The 6,450-acre Namekagon Barrens Wildlife Area (NBWA) is one of the last remnants of pine/oak barrens. It lies in the northeast corner of the county, adjacent to the St. Croix and Namekagon rivers. At one time this habitat extended from northwest Polk County to the Bayfield Peninsula. Historically this habitat was maintained through naturally occurring wildfires and by fires intentionally set by Native Americans. Today the barrens habitat is preserved through prescribed fires set by Department of Natural Resources (DNR) wildlife, fire control and forestry professionals. The NBWA is commonly referred to as the “Barrens”, but it is anything but barren. It has a high diversity of native grasses, flowers, butterflies and wildlife. The dry uplands of the pine/oak barrens are interspersed with lowlands, potholes, and the headwaters of a small trout stream. The NBWA is most known for the highest population of sharp-tailed grouse and the best spring dance viewing opportunities in Wisconsin. By managing for sharp-tailed grouse, which require at least 5,500 acres of open landscape, the DNR ensures a home for more special concern species such as the upland sandpiper, Blanding’s turtle and gray wolf. The NBWA is designated as an Important Bird Area and is a part of the Great Wisconsin Birding & Nature Trail network.

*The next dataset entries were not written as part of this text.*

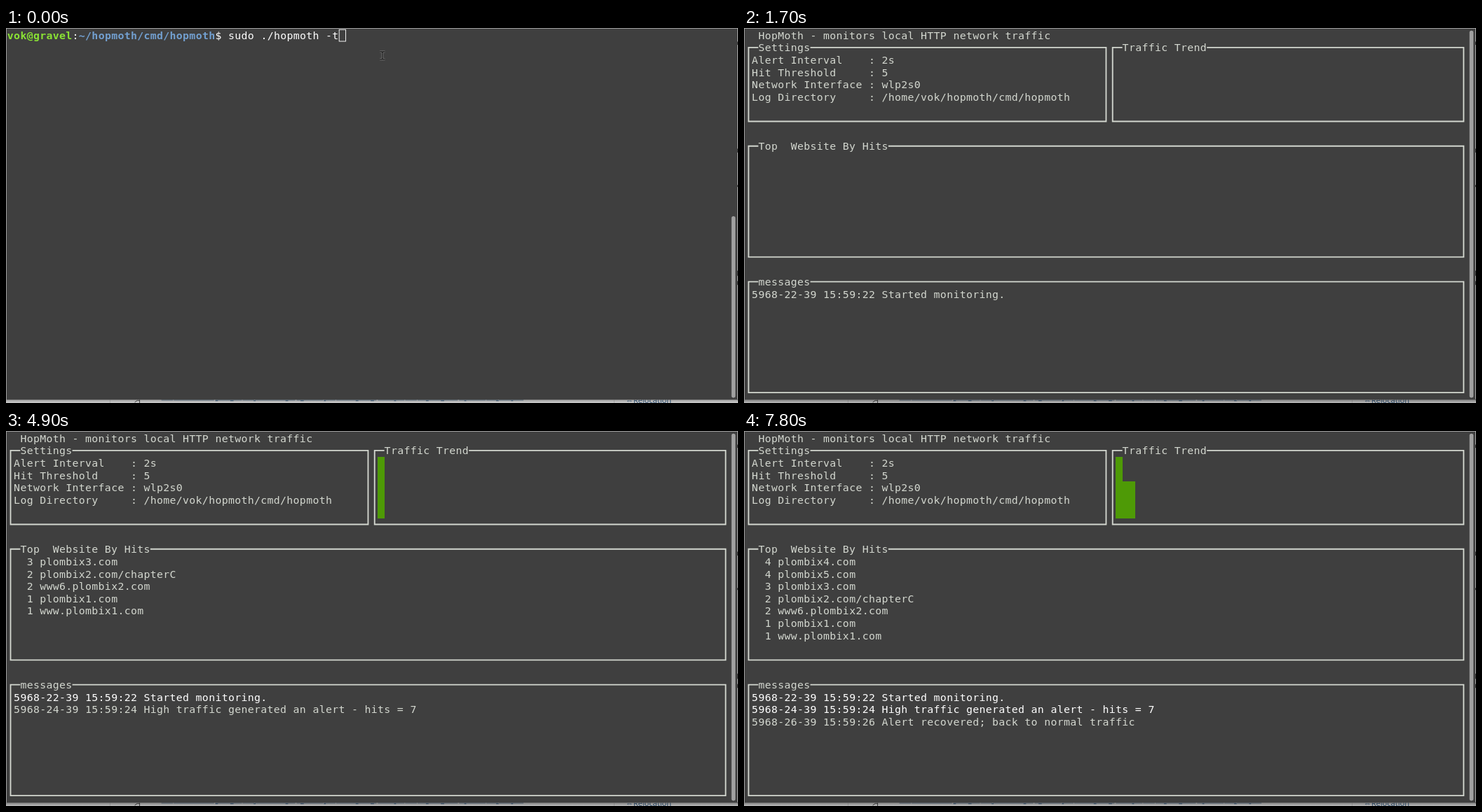
Write an HTML page that moves like this. It is 1044 px wide and 536 px high and loops after 8 s.

```html
<!DOCTYPE html>
<html lang="en">
<head>
<meta charset="utf-8">
<title>Terminal traffic monitor</title>
<style>
  html, body { margin: 0; width: 100%; height: 100%; overflow: hidden; background: #3f3f3f; }
  svg { display: block; width: 1044px; height: 536px; }
  #term text {
    font: 16px "DejaVu Sans Mono", monospace;
    letter-spacing: 0.367px;
    white-space: pre;
  }
  #term .bold { font-weight: bold; }
  #page text { font: 12px "Open Sans", sans-serif; fill: #35618c; }
</style>
</head>
<body>
<svg viewBox="0 0 1126 578" preserveAspectRatio="none">
  <defs>
    <linearGradient id="shade" x1="0" y1="0" x2="0" y2="1">
      <stop offset="0" stop-color="#000" stop-opacity=".5"/>
      <stop offset="1" stop-color="#000" stop-opacity=".22"/>
    </linearGradient>
  </defs>
  <g id="page">
    <rect width="1126" height="578" fill="#f0f0f0"/>
    <path d="M160 573v5M935.5 573v5" stroke="#d0d0d0"/>
    <path d="M198 577l4-3h4M205.500 572v6" stroke="#444" fill="none"/>
    <path d="M239 573.500H796" stroke="#35618c" stroke-dasharray="18 1 62 2 41 1"/>
    <path d="M322 574.500H780" stroke="#35618c" stroke-dasharray="4 19 5 31 3 46"/>
    <text x="953" y="578">⇔Relocation</text>
    <rect id="shadow" y="572" width="1126" height="6" fill="url(#shade)"/>
    <rect x="1125" width="1" height="574" fill="#000" opacity=".3"/>
    <path d="M1125.500 21v5M1125.500 186v6M1125.500 242v3M1125.500 374v8M1125.500 390v6" stroke="#222"/>
  </g>
  <rect width="1125" height="573" fill="#a6a6a6"/>
  <rect x="1" y="1" width="1124" height="572" fill="#3f3f3f"/>
  <g id="term"></g>
</svg>
<script>
const LOOP = 8000, CW = 10, RH = 19, PAD = 2;
const WHITE = '#fff', GREY = '#d3d7cf', GREEN = '#4e9a06';
const term = document.getElementById('term');
const shadow = document.getElementById('shadow');

const colX = c => PAD + c * CW;
const rowY = r => PAD + r * RH;

const put = (c, r, str, fill = GREY, cls = '') =>
  `<text x="${colX(c)}" y="${rowY(r) + 15}" fill="${fill}" class="${cls}">${str}</text>`;

const putLines = (c, r, lines, fill) => lines.map((s, i) => put(c, r + i, s, fill)).join('');

// Frame drawn through cell centres, with a gap in the top edge for its title.
function box(c0, r0, c1, r1, title) {
  const [x0, x1] = [c0, c1].map(c => colX(c) + 5);
  const [y0, y1] = [r0, r1].map(r => rowY(r) + 9);
  const from = colX(c0 + 2), to = from + title.length * CW;
  return `<path d="M${from} ${y0}H${x0}V${y1}H${x1}V${y0}H${to}" fill="none" stroke="${GREY}" stroke-width="2"/>`
    + put(c0 + 2, r0, title);
}

const scrollbar = top =>
  `<rect x="1116" y="${top}" width="6" height="${570 - top}" rx="3" fill="#a0a0a0"/>`;

const pointer = '<path d="M575 36.500h3l1 1 1-1h3M579 37v11M575 48.500h3l1-1 1 1h3" '
  + 'fill="none" stroke="#fff" stroke-width="3" opacity=".35"/>'
  + '<path d="M575 36.500h3l1 1 1-1h3M579 37v11M575 48.500h3l1-1 1 1h3" '
  + 'fill="none" stroke="#111" stroke-width="1.300"/>';

const cursors = {
  hollow: `<rect x="${colX(51) + .5}" y="2.500" width="10" height="18" fill="none" stroke="${WHITE}"/>`,
  solid: `<rect x="${colX(51)}" y="2" width="10" height="19" fill="${WHITE}"/>`,
  off: ''
};

function shell(cursor, showPointer) {
  return put(0, 0, 'vok@gravel', '#8ae234', 'bold')
    + put(10, 0, ':', WHITE)
    + put(11, 0, '~/hopmoth/cmd/hopmoth', '#729fcf', 'bold')
    + put(32, 0, '$ sudo ./hopmoth -t', WHITE)
    + cursors[cursor] + (showPointer ? pointer : '') + scrollbar(290);
}

const settings = [
  'Alert Interval    : 2s',
  'Hit Threshold     : 5',
  'Network Interface : wlp2s0',
  'Log Directory     : /home/vok/hopmoth/cmd/hopmoth'
];

const log = [
  '5968-22-39 15:59:22 Started monitoring.',
  '5968-24-39 15:59:24 High traffic generated an alert - hits = 7',
  '5968-26-39 15:59:26 Alert recovered; back to normal traffic'
];

// bars: heights in rows; sites: [hits, address]; count: visible log lines
function monitor(bars, sites, count) {
  const chart = bars.map((h, i) =>
    `<rect x="${colX(57 + i)}" y="${rowY(7 - h)}" width="${CW}" height="${h * RH}" fill="${GREEN}" shape-rendering="crispEdges"/>`);
  return put(2, 0, 'HopMoth - monitors local HTTP network traffic')
    + box(0, 1, 55, 7, 'Settings') + putLines(1, 2, settings)
    + box(56, 1, 110, 7, 'Traffic Trend') + chart.join('')
    + box(0, 9, 110, 18, 'Top  Website By Hits')
    + putLines(3, 10, sites.map(s => s.join(' ')))
    + box(0, 20, 110, 29, 'messages')
    + putLines(1, 21, log.slice(0, count - 1), WHITE)
    + put(1, 20 + count, log[count - 1])
    + scrollbar(4);
}

const site = n => `plombix${n}.com`;
const pair = [[2, site(2) + '/chapterC'], [2, 'www6.' + site(2)]];
const first = [1, site(1)], last = [1, 'www.' + site(1)];
const third = [3, site(3)];

const steps = [
  [0, shell('hollow', true)],
  [600, shell('solid', true)],
  [1200, shell('off', true)],
  [1600, shell('solid', false)],
  [1700, monitor([], [], 1)],
  [3800, monitor([5], [...pair, first, [1, site(3)], last], 2)],
  [4900, monitor([5], [third, ...pair, first, last], 2)],
  [5800, monitor([5, 3], [third, [3, site(4)], ...pair, first, last], 3)],
  [6800, monitor([5, 3], [[4, site(4)], third, ...pair, first, last], 3)],
  [7800, monitor([5, 3, 3], [[4, site(4)], [4, site(5)], third, ...pair, first, last], 3)]
];

let shown = -1;
const start = performance.now();

function tick() {
  const t = (performance.now() - start) % LOOP;
  const now = steps.findLastIndex(s => s[0] <= t);
  if (now !== shown) {
    shown = now;
    term.innerHTML = steps[now][1];
    shadow.setAttribute('opacity', now ? 1 : 0.7);
  }
  requestAnimationFrame(tick);
}
tick();
</script>
</body>
</html>
```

The NBWA is separated into a North and South Unit, which is separated by almost three miles. The North Unit is flat to gently rolling and be can be accessed by driving Highway 35 north of Danbury and then east on St. Croix Trail for 7 miles. After visiting the North Unit, drive west on St. Croix Trail and south on Namekagon Trail to get to the South Unit. The South Unit is characterized by steep topography with a scenic overlook. To get back to Highway 35, take Spring Brook Trail west. Go to www.fnbwa.org for more information about this unique jewel and events open to the public, including how to sign up to view sharp-tailed grouse dancing in the spring. If you have not seen sharp-tailed grouse dance, you have not lived!